The Euro-Mediterranean Human Rights Monitor and the SAM for Rights and Liberties organizations said in a recent report that the Houthis had forcibly recruited 10,300 children in Yemen since 2014 and called for urgent action to address the issue.

The report, titled “Militarizing Childhood,” highlighted the Houthis’ use of schools and educational facilities to recruit children.


Jordanian passenger jet forced into emergency landing

Jordanian passenger jet forced into emergency landing
Updated 02 August 2021

Jordanian passenger jet forced into emergency landing

Jordanian passenger jet forced into emergency landing
  • The airline is currently working with the concerned authorities to determine the reason behind the error, local media said

DUBAI: Royal Jordanian Airlines announced that its flight RJ 508 from Cairo to Amman was forced Monday into an emergency landing at Amman's Queen Alia International Airport 10 minutes before the scheduled landing time.

The airline said in a statement that it successfully completed the landing of the jet on the main runway, and all 133 passengers and six crew members of the flight were evacuated and transferred to the airport.
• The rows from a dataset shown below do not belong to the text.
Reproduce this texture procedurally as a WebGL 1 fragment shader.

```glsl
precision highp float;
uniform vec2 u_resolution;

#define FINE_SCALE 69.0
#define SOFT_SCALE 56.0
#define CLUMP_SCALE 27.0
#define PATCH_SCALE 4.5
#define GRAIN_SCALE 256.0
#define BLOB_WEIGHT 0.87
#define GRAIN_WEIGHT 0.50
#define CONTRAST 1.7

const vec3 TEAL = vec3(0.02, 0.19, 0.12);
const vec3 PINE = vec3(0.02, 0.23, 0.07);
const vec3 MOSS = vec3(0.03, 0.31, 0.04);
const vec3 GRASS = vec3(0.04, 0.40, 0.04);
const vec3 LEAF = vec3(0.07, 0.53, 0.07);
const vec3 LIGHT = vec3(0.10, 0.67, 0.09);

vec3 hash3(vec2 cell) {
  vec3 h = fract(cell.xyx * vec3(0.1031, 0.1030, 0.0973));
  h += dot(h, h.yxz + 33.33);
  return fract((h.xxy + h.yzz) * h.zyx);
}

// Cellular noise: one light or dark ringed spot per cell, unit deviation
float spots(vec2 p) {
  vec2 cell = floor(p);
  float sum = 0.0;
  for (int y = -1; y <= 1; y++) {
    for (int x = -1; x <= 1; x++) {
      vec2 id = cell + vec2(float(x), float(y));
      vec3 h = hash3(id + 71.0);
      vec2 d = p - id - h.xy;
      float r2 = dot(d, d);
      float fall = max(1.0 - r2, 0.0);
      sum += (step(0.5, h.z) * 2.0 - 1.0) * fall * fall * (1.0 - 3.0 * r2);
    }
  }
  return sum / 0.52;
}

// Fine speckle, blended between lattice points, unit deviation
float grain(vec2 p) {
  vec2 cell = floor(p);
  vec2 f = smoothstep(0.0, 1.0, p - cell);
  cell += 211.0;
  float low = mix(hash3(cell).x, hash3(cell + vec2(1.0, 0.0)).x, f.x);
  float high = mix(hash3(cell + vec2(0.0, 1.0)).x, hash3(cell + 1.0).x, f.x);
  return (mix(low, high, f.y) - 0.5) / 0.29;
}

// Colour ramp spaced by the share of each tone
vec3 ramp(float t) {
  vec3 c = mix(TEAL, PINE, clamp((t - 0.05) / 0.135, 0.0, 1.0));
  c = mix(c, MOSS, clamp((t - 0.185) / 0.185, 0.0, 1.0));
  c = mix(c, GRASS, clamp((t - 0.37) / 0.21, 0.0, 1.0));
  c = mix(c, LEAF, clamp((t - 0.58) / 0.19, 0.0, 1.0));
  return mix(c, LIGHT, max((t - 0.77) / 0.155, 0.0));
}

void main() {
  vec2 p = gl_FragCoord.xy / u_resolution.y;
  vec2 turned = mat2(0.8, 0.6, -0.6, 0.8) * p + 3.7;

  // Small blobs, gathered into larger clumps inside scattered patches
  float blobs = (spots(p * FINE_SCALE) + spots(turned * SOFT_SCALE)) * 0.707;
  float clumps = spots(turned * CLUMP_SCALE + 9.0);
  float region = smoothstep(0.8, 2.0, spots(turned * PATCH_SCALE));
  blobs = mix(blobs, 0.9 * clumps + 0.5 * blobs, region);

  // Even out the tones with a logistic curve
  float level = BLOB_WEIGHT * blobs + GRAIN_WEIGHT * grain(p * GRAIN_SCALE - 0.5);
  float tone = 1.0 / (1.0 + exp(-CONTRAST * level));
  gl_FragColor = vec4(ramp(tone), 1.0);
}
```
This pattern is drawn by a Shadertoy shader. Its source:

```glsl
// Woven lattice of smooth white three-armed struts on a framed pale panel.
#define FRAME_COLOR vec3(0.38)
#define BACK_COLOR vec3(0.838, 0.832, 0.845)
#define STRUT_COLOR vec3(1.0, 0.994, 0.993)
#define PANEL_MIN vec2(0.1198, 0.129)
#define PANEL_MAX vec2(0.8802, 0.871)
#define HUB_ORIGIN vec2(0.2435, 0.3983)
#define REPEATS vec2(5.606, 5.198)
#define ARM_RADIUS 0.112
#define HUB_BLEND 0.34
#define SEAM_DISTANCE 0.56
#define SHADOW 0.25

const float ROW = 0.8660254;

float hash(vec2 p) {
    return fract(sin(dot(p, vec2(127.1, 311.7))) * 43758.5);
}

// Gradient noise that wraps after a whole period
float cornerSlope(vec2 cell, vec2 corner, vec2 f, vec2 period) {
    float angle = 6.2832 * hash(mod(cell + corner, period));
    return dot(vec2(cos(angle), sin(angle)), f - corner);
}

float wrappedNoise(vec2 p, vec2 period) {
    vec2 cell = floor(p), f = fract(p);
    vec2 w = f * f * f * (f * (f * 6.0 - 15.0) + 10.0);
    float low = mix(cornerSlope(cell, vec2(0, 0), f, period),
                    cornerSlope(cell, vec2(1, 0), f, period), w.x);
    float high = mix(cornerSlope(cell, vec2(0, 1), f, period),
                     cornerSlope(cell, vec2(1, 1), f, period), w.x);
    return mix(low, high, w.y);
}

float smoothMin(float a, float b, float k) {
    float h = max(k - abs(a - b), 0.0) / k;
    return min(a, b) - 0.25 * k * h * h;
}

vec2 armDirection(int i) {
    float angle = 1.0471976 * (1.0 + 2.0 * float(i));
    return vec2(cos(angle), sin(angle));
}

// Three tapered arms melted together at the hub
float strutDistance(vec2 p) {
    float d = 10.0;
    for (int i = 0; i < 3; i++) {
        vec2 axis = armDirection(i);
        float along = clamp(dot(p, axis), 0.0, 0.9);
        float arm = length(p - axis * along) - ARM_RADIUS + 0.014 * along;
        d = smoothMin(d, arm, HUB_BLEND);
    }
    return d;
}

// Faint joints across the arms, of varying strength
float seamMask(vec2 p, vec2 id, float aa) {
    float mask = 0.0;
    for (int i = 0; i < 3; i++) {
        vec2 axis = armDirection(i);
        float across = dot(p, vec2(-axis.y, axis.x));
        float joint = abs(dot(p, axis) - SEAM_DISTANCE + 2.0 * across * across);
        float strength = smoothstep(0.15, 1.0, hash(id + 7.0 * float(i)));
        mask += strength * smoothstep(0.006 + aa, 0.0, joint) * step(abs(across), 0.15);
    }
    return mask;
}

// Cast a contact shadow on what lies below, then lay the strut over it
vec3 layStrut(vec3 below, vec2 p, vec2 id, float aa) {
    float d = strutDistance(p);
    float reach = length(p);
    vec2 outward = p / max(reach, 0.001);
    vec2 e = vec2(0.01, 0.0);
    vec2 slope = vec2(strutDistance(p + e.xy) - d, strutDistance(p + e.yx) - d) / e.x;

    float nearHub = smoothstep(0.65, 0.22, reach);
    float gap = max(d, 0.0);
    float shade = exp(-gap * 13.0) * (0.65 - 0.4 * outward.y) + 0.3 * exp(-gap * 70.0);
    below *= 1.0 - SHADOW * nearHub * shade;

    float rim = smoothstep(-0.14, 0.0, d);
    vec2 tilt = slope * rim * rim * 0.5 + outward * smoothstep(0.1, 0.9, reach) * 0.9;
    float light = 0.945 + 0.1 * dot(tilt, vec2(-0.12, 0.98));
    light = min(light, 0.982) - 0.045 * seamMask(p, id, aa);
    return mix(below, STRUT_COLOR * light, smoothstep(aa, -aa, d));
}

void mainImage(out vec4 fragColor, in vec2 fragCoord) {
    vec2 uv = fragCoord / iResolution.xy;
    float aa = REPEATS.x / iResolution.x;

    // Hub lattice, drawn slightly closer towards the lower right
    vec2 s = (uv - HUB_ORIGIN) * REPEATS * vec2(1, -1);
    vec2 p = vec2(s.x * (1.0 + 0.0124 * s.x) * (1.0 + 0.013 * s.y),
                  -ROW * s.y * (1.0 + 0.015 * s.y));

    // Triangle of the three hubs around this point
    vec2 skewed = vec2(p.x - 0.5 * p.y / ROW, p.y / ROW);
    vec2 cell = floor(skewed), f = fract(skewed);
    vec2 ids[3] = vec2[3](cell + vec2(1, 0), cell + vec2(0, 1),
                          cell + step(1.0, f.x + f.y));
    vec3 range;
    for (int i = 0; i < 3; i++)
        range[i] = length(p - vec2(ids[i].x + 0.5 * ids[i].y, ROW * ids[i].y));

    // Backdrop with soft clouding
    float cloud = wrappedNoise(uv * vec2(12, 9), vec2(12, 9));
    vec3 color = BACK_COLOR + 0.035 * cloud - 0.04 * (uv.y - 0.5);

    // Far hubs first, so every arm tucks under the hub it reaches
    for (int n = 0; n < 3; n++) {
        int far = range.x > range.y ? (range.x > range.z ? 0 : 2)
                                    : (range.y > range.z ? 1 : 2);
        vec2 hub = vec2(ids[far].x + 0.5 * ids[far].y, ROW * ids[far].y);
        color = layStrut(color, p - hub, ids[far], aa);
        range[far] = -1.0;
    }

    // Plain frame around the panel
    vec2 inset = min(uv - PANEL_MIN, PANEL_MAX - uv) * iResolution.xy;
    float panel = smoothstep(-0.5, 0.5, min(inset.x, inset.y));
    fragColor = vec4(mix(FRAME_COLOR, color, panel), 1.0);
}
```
The airline is currently working with the concerned authorities to determine the reason behind the error, local media said. 

 


UAE rolls out Sinopharm COVID-19 vaccine to children aged 3-17
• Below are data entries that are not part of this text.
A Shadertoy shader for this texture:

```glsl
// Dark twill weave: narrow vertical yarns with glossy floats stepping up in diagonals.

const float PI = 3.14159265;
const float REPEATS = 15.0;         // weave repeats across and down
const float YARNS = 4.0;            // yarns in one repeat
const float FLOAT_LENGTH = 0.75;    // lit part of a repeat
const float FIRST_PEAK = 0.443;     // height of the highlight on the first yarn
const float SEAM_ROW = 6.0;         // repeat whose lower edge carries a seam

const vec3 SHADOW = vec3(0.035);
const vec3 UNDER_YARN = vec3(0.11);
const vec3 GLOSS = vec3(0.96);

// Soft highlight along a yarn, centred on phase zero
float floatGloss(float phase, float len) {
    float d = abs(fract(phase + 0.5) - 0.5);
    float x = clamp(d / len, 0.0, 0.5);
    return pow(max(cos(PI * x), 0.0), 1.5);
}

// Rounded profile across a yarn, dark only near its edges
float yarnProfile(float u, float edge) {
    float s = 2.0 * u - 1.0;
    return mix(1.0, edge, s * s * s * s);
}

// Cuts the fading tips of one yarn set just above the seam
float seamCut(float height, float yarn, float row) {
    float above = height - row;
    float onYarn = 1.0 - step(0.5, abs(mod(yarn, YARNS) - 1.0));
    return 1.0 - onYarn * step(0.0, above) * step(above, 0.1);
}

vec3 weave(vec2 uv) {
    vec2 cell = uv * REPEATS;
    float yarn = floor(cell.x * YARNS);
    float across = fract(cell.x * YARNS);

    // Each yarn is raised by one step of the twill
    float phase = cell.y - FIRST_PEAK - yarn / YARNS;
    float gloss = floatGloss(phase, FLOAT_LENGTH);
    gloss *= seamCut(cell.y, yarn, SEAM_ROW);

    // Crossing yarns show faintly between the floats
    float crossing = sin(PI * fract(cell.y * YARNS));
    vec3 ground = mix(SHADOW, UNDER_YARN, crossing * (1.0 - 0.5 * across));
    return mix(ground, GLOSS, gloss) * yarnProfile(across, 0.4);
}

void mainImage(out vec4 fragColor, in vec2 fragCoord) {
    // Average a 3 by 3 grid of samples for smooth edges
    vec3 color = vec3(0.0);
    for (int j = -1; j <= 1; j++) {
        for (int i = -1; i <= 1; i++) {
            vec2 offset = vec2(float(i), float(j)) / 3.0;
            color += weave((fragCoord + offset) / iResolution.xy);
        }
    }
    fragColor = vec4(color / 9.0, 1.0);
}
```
UAE rolls out Sinopharm COVID-19 vaccine to children aged 3-17
Updated 02 August 2021

UAE rolls out Sinopharm COVID-19 vaccine to children aged 3-17

UAE rolls out Sinopharm COVID-19 vaccine to children aged 3-17
  • The Gulf state, which has among the world’s highest immunization rates, was already providing the Pfizer-BioNTech vaccine for children aged 12-15
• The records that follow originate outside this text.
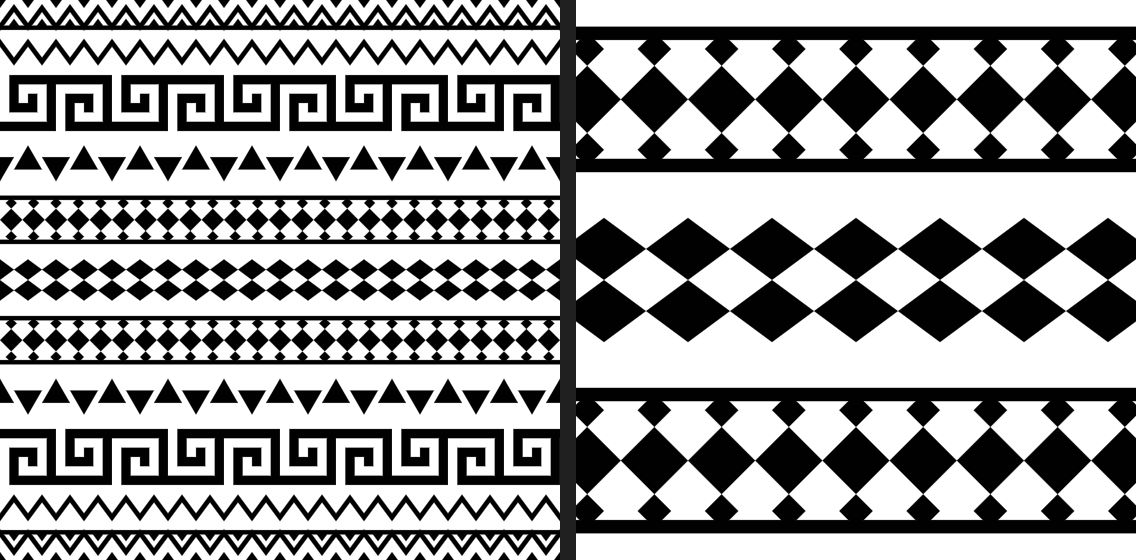
Left: the whole. Right: its middle third, enlarged.
This pattern is drawn by a WebGL 2 fragment shader. Its source:

```glsl
#version 300 es
precision highp float;
// Black and white geometric bands: zigzags, square spirals, triangles and diamonds.
// The canvas is 60 units tall and mirrored about its middle, so only one half is
// described; each band folds x into one repeat and unites signed distances.

#define UNITS 60.0          // canvas height in key-bar widths
#define PITCH 3.0           // repeat of zigzags and middle diamonds
#define CHECK_PITCH 2.4     // repeat of the checkered diamonds
#define ZIGZAG_SLOPE 1.35
#define ZIGZAG_WIDTH 0.86   // stroke measured vertically
#define RULE_HALF 0.24      // half thickness of the straight rules
#define KEY_TOP 8.04        // outer edge of the spiral band
#define CHECK_CENTER 23.55
#define INK vec3(0.005)
#define PAPER vec3(1.0)

uniform vec2 u_resolution;
out vec4 fragColor;

// Signed offset from the nearest multiple of the period
float fold(float x, float period) {
    return mod(x + 0.5 * period, period) - 0.5 * period;
}

float box(vec2 p, vec2 low, vec2 high) {
    vec2 d = abs(p - 0.5 * (low + high)) - 0.5 * (high - low);
    return length(max(d, 0.0)) + min(max(d.x, d.y), 0.0);
}

float rule(float y, float center) {
    return abs(y - center) - RULE_HALF;
}

float diamond(vec2 p, vec2 radius) {
    p = abs(p);
    return (p.x * radius.y + p.y * radius.x - radius.x * radius.y) / length(radius);
}

// Apex at the origin, base at p.y = height
float triangle(vec2 p, float height, float slope) {
    float sides = (abs(p.x) * slope - p.y) / length(vec2(1.0, slope));
    return max(sides, p.y - height);
}

// Direction 1 puts the outer points at multiples of the pitch, -1 between them
float zigzag(vec2 p, float center, float direction) {
    float rise = ZIGZAG_SLOPE * (abs(fold(p.x, PITCH)) - 0.25 * PITCH);
    float offset = abs(p.y - center - direction * rise);
    return (offset - 0.5 * ZIGZAG_WIDTH) / length(vec2(1.0, ZIGZAG_SLOPE));
}

// Zigzag with filled notches, resting on a rule
float border(vec2 p) {
    float d = min(zigzag(p, 1.875, -1.0), rule(p.y, 2.97));
    float outerX = fold(p.x, PITCH);
    float innerX = fold(p.x + 0.5 * PITCH, PITCH);
    d = min(d, triangle(vec2(outerX, 0.86 - p.y), 2.0, ZIGZAG_SLOPE));
    return min(d, triangle(vec2(innerX, p.y - 2.0), 0.9, ZIGZAG_SLOPE));
}

// Square spirals in cells of six, every other one flipped top to bottom
float keyBand(vec2 p) {
    p.y -= KEY_TOP;
    if (mod(floor(p.x / 6.0), 2.0) > 0.5) p.y = 6.0 - p.y;
    p.x = mod(p.x, 6.0);
    float d = box(p, vec2(1.0, 0.0), vec2(7.0, 1.0));
    d = min(d, box(p, vec2(-1.0, 5.0), vec2(6.0, 6.0)));
    d = min(d, box(p, vec2(5.0, 0.0), vec2(6.0, 6.0)));
    d = min(d, box(p, vec2(1.0, 0.0), vec2(2.0, 4.0)));
    d = min(d, box(p, vec2(1.0, 3.0), vec2(4.0, 4.0)));
    return min(d, box(p, vec2(3.0, 2.0), vec2(4.0, 4.0)));
}

// Equilateral triangles alternating in direction and height
float triangleBand(vec2 p) {
    float side = PITCH, height = side * 0.866;
    float outward = triangle(vec2(fold(p.x - side, 2.0 * side), p.y - 15.57), height, 1.732);
    float inward = triangle(vec2(fold(p.x, 2.0 * side), 19.43 - p.y), height, 1.732);
    return min(outward, inward);
}

// Large diamonds with half-size ones at their tips, between two rules
float checkBand(vec2 p) {
    float radius = 0.5 * CHECK_PITCH;
    vec2 q = vec2(fold(p.x - radius, CHECK_PITCH), abs(p.y - CHECK_CENTER));
    float d = min(diamond(q, vec2(radius)), rule(q.y, 2.36));
    return min(d, diamond(q - vec2(0.0, 1.5 * radius), vec2(0.5 * radius)));
}

void main() {
    vec2 p = gl_FragCoord.xy / u_resolution.y * UNITS;
    float pixel = UNITS / u_resolution.y;
    p.y = min(p.y, UNITS - p.y);   // distance from the nearer edge

    float d = border(p);
    d = min(d, zigzag(p, 5.585, 1.0));
    d = min(d, keyBand(p));
    d = min(d, triangleBand(p));
    d = min(d, checkBand(p));
    d = min(d, diamond(vec2(fold(p.x, PITCH), p.y - 28.89), vec2(0.5 * PITCH, 1.11)));

    float coverage = smoothstep(-0.75, 0.75, -d / pixel);
    fragColor = vec4(mix(PAPER, INK, coverage), 1.0);
}
```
DUBAI: The United Arab Emirates will start providing China’s Sinopharm COVID-19 vaccine to children aged 3-17, the UAE government said on Twitter on Monday.
It cited the health ministry as saying the decision comes after clinical trials and extensive evaluations, without providing any details. Authorities said in June the trial would monitor the immune response of 900 children.
The Gulf state, which has among the world’s highest immunization rates, was already providing the Pfizer-BioNTech vaccine for children aged 12-15.
The health ministry said on Sunday that 78.95 percent of the UAE population of roughly 9 million had received one vaccine dose while 70.57 percent had been fully vaccinated.
The UAE, the region’s tourism and trade hub, registered 1,519 new coronavirus infections on Sunday to take its total to 682,377 cases and 1,951 deaths. It does not provide a breakdown for each of its seven emirates.
It led Phase III clinical trials of the vaccine produced by China’s state-owned drugmaker Sinopharm and has started manufacturing it under a joint venture between Sinopharm and Abu Dhabi-based technology company Group 42.


Lebanon implements COVID-19 health pass

Lebanon implements COVID-19 health pass
Updated 7 min 31 sec ago

Lebanon implements COVID-19 health pass

Lebanon implements COVID-19 health pass
  • The new rules go into effect Monday, at the peak of Lebanon’s summer tourist season while daily infections hover near the 1,000 mark

DUBAI: Lebanon will implement entry restrictions starting this week to tourist establishments such as beaches, bars and restaurants in a bid to curb a spike in COVID-19 infections. 

Anyone aged 16 and older must show a COVID-19 vaccination certificate, a recent negative coronavirus test or a document proving a previous infection to gain entry, the health ministry said last week. 

The ministry added that workers at those sites who have not received the vaccine will have to perform a PCR test every 72 hours.

The new rules go into effect Monday, at the peak of Lebanon’s summer tourist season while daily infections hover near the 1,000 mark.